# The housing tax credit raises the risk of deflation. Falling rents will probably already push core CPI close to zero in 2010. An extension of the housing tax credit will probably push rents down further (as those 383,000 additional home buyers move from renting to owning), and that will probably mean core CPI will be negative in 2010. Not only will this impact any program adjusted by CPI (like Social Security), but this could lead to a deflationary mentality for consumers - with consumers holding off purchases waiting for lower prices.

Scott Grannis said...

REW: I had many arguments with Jude about this. My point was that yes, using an interest rate target is not the best way to manage monetary policy or keep the currency strong. It's fraught with problems. But trying to get the Fed to change that is probably next to impossible. The Fed could use its interest rate tool in the context of a gold standard, could it not? Specify its targets, such as a range for gold and commodity prices, and then raise or lower rates depending on how prices vary relative to their targets. Why wouldn't that work?

Scott Grannis said...

Public: I'm aware of all the criticisms of the FHA, but I think they may be exaggerated. FHA Commissioner David Stevens had a very interesting letter to the editor in yesterday's WSJ which makes some legitimate points that are overlooked by critics.

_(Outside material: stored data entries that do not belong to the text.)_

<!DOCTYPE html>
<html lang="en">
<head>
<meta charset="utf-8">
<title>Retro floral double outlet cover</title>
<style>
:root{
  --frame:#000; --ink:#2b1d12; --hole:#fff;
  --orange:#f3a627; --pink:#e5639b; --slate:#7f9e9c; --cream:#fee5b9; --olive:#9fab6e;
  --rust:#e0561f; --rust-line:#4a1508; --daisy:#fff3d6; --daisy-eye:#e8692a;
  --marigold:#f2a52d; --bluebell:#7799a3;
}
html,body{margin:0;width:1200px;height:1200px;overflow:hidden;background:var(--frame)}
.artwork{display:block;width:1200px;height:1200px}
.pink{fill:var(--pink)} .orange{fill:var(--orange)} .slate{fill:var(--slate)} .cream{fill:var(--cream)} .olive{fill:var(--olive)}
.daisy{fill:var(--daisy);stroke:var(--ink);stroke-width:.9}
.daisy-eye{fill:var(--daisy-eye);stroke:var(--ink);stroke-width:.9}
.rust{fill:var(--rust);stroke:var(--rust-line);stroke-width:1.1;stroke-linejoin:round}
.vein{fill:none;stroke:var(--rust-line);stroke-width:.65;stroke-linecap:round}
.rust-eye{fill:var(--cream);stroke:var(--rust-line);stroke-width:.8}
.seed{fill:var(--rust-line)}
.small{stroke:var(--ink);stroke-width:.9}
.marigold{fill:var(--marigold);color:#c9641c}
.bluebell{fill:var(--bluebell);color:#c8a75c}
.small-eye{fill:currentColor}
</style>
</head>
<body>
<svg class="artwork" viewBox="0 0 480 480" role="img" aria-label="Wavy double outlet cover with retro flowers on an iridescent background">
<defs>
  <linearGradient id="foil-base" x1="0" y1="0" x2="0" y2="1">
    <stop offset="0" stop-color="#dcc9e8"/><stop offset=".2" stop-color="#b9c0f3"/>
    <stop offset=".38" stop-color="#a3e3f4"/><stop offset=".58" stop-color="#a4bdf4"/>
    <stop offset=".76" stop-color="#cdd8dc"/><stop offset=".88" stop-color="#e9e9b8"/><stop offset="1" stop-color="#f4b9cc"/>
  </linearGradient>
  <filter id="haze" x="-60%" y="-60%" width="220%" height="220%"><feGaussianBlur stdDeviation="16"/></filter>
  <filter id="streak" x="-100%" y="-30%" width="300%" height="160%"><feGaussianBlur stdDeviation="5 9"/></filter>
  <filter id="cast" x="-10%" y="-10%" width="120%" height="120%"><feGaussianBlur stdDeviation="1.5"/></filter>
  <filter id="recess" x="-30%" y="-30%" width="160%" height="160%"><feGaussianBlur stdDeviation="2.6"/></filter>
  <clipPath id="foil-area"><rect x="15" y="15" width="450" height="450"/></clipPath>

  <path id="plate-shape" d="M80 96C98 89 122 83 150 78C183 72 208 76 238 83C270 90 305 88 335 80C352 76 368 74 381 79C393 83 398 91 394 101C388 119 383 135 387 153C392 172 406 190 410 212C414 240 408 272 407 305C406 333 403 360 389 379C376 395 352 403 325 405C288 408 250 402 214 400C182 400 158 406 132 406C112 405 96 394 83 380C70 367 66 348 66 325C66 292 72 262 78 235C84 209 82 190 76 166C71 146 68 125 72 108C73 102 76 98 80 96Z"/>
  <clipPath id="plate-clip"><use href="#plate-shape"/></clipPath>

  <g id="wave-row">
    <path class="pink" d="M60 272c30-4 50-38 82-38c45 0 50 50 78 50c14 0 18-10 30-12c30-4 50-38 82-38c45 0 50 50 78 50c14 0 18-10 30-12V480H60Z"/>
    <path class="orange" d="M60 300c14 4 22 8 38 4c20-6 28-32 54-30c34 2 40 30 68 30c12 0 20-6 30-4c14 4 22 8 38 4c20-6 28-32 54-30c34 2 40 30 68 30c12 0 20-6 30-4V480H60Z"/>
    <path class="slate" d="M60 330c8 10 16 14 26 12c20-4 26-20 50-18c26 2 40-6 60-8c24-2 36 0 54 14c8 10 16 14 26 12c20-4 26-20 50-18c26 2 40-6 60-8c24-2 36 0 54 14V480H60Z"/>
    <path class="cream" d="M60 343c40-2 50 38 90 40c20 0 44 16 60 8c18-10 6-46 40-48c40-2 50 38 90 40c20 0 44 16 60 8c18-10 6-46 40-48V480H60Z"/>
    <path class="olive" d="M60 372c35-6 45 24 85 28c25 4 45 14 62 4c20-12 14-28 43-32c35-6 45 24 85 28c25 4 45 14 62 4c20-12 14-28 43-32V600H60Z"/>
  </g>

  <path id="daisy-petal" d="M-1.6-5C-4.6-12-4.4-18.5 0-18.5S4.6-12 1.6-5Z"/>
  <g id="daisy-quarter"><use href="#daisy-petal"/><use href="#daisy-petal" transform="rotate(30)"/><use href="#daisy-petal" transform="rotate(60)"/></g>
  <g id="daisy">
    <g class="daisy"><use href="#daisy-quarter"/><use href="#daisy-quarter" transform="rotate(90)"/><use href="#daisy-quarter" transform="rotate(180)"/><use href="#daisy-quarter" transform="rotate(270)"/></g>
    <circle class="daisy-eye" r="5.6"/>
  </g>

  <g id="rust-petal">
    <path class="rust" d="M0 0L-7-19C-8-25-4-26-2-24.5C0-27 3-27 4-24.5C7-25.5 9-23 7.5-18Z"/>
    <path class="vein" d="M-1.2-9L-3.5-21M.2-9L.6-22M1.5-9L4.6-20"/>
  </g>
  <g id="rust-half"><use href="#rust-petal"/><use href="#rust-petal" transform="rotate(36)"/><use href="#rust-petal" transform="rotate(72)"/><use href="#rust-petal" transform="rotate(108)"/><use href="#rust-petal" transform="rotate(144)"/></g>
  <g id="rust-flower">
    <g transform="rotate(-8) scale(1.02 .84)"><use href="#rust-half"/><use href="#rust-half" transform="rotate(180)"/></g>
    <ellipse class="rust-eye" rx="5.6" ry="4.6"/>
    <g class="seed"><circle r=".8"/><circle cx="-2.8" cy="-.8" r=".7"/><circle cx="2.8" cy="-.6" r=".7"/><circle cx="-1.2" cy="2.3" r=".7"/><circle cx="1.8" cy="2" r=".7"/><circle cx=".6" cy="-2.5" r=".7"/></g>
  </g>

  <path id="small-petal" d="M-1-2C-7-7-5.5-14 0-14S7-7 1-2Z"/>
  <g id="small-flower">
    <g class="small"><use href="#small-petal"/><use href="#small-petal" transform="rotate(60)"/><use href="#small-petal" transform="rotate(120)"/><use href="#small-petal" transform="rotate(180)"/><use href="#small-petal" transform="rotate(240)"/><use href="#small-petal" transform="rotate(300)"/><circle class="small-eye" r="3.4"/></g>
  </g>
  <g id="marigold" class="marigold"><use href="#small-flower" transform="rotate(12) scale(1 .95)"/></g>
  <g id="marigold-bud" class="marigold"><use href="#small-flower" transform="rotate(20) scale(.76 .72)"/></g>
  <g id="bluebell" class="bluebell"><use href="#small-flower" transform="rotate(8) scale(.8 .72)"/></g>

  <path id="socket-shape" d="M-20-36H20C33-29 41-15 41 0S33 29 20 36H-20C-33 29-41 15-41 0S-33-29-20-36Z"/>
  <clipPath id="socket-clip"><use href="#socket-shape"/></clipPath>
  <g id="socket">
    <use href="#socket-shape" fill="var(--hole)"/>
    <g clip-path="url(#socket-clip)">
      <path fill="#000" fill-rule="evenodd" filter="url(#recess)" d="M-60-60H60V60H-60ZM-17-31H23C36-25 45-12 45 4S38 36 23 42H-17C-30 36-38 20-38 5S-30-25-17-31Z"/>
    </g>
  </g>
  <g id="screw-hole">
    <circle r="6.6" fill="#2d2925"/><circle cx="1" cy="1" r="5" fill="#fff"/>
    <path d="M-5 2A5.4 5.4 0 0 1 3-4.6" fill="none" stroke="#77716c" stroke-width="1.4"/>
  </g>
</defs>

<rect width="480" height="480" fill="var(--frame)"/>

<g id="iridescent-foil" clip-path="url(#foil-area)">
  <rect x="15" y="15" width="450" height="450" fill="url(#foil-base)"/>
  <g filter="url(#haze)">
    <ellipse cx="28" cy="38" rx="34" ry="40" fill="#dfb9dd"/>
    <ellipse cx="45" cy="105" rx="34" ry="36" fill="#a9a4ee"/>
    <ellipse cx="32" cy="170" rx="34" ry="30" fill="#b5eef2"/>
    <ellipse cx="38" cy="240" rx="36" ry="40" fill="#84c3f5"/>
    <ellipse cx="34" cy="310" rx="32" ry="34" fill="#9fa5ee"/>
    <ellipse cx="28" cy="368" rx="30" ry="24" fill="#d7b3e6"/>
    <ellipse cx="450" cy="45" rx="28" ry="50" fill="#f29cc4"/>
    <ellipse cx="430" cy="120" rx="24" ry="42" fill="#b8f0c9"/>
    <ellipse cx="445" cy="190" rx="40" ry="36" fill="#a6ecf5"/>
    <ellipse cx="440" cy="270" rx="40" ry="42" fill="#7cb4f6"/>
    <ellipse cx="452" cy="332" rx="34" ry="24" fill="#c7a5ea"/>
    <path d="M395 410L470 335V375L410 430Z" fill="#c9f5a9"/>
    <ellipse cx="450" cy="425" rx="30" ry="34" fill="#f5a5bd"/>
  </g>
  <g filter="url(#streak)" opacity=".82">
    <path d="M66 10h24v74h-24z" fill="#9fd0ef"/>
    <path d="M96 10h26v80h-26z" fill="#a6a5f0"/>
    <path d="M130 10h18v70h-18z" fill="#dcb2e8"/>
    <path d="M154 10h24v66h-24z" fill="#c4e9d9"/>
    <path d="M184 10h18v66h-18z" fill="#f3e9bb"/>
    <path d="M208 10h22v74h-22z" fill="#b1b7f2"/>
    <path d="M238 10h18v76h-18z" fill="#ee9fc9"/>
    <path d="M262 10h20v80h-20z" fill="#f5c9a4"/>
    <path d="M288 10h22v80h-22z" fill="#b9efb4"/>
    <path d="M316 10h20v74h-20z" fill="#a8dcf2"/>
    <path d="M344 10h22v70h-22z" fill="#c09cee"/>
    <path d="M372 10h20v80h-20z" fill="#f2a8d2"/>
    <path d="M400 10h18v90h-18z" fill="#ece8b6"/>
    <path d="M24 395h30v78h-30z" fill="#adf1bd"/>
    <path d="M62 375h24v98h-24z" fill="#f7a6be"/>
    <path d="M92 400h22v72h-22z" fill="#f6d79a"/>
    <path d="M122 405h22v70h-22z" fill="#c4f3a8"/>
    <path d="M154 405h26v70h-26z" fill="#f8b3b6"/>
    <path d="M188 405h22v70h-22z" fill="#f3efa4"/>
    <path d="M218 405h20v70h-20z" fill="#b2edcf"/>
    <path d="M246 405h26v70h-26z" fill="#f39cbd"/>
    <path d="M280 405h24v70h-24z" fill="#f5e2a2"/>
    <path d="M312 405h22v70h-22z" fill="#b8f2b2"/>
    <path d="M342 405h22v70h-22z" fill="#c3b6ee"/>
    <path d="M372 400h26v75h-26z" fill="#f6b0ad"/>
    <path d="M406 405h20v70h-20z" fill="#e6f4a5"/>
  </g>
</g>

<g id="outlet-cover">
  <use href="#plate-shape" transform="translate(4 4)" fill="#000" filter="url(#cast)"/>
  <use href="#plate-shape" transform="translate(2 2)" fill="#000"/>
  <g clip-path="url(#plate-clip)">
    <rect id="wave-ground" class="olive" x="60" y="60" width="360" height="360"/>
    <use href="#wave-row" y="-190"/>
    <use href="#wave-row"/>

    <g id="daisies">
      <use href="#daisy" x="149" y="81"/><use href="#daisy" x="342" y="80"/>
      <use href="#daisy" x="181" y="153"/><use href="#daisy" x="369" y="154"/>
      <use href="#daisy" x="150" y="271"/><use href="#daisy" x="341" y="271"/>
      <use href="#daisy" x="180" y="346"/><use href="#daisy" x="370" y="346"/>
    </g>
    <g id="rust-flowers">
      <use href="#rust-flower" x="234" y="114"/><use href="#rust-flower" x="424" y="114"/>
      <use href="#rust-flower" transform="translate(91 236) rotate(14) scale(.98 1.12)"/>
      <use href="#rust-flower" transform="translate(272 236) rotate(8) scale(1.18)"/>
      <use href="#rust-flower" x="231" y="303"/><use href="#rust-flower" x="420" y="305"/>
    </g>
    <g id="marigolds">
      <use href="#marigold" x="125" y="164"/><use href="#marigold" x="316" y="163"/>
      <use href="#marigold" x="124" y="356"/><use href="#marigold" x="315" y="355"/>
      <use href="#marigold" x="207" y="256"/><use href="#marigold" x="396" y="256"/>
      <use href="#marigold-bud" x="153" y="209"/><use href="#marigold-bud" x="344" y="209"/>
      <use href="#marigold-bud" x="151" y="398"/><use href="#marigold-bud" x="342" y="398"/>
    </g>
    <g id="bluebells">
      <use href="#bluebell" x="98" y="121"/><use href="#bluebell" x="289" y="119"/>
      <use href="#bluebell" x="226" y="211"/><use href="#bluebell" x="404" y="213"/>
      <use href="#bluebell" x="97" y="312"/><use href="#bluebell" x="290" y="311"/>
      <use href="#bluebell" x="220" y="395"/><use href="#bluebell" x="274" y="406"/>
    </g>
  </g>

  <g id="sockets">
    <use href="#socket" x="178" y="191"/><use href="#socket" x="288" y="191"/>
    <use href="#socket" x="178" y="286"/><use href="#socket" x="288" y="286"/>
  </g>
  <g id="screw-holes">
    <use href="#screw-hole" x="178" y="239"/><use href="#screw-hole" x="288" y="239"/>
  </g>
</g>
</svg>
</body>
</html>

My point has been that insuring new loans at today's much lower housing prices is far less risky than the same activity was a few years ago. Underwriting standards are tougher today, prices are lower, and interest rates are lower. The risks therefore are lower. And if the Fed succeeds in creating just a little bit of inflation, the FHA's balance sheet is going to look pretty solid.

Jay Norman Davis said...

To change the subject a bit, do you have any thoughts about why the shares of gold mining comapanies are lagging way behind the metals. These companies have a great deal of wealth underground. As always, thank you,


Scott Grannis said...

Jay: I'm not an expert on gold vs. gold stocks, so I can't answer your question. A good, supply-side, and investor-focused friend of mine, Michael Churchill, does have an answer however:

"In reality, only some gold companies are cheap relative to the gold price. Others are expensive. Goldcorp, Barrick, et al are not interesting, even at $1,055/oz. gold. They are still probably trading at 25x earnings. Even many of the mid-tiers such as Minefinders, Jaguar and Northgate have gotten somewhat pricey and are no longer interesting.

Where the real value lies now is in the juniors. There are dozens of companies out there with defined, NI 43-101 compliant resources of 1 million to 10 million ounces that are trading for $6-25/oz. in the ground. That compares to $250-450/oz. in the ground for the majors. This is where the opportunity lies. A couple weeks ago I did an interesting exercise: I went through about 60 gold-specific company Powerpoint presentations. I then pulled off 10 that I found interesting, sent questions to managements and followed up with phone calls. From the list I identified four juniors that I thought were particularly attractive (all with sub-$100 million market caps).

That’s pretty much what you have to do to find winners, I think – plow through company after company to find the cheap ones with good stories. Even at $1,055/oz. gold plenty of gold stocks are rather a yawn here …"

Here is his website:

piefarmer said...

Thanks for the follow up. I do agree: A gold price target, addressed via FFR machinations would be much better than our current mess.

Jay Norman Davis said...

Scott:I appreciate the info on gold. Thank you, Jay

Public Library said...


I think you seriously overestimate the FHA's ability to manage credit quality.

As I have said before, a friend of mine with TERRIBLE credit got a 3% down 400 dollar loan for purchase of a condo in Dana Point, CA.

Through the FHA, anyone can qualify so long as they have income coming in ...